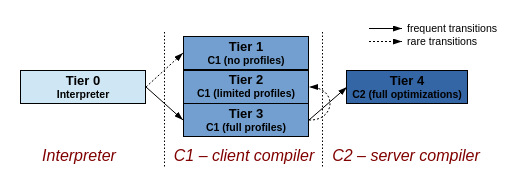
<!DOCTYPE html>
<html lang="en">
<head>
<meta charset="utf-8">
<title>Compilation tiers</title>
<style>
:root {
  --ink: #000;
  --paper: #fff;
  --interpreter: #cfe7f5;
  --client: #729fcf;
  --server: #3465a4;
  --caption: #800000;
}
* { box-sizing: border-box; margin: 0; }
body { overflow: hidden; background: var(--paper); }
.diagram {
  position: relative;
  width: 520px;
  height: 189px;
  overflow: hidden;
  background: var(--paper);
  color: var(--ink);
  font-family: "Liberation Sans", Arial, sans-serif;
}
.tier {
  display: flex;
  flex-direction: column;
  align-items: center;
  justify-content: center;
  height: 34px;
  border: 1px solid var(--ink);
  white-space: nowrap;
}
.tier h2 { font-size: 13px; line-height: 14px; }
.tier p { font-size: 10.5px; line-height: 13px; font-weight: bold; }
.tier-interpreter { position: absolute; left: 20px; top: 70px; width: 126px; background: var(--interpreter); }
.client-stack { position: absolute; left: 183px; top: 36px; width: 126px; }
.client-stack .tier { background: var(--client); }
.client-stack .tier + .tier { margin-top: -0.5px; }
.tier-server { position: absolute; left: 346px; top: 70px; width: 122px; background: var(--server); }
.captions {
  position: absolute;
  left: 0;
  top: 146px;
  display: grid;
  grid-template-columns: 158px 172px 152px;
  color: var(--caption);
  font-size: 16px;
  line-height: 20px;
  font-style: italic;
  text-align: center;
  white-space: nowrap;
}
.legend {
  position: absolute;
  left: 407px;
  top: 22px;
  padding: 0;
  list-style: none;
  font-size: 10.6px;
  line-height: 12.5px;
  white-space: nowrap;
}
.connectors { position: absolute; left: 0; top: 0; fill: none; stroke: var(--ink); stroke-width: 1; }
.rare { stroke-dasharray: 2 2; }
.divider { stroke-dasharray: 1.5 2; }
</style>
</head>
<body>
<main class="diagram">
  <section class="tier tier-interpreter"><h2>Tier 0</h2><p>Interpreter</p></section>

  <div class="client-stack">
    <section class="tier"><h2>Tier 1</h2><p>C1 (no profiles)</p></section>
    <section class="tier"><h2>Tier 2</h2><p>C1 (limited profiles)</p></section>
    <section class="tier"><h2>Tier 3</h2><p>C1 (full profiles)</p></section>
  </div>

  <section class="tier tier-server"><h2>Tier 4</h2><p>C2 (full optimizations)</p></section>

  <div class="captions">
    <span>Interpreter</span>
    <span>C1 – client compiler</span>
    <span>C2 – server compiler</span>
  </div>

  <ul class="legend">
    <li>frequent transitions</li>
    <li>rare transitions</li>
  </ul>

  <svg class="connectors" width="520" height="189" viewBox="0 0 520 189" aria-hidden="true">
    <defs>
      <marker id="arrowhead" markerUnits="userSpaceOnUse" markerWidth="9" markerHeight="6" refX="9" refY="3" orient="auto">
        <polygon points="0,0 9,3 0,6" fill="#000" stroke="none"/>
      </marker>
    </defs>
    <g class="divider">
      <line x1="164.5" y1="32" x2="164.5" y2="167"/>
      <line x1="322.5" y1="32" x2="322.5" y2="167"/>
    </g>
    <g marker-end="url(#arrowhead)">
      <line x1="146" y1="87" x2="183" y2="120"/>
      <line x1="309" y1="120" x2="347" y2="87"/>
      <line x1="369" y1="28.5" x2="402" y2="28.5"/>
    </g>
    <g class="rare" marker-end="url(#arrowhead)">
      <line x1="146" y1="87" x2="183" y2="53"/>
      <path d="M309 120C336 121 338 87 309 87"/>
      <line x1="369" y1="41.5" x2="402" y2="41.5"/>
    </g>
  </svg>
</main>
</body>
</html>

### GOAL OF THE EXERCISE
Scan the entries above for the string "font" and copy each line containing it.

### ANSWER BOX
  font-family: "Liberation Sans", Arial, sans-serif;
.tier h2 { font-size: 13px; line-height: 14px; }
.tier p { font-size: 10.5px; line-height: 13px; font-weight: bold; }
  font-size: 16px;
  font-style: italic;
  font-size: 10.6px;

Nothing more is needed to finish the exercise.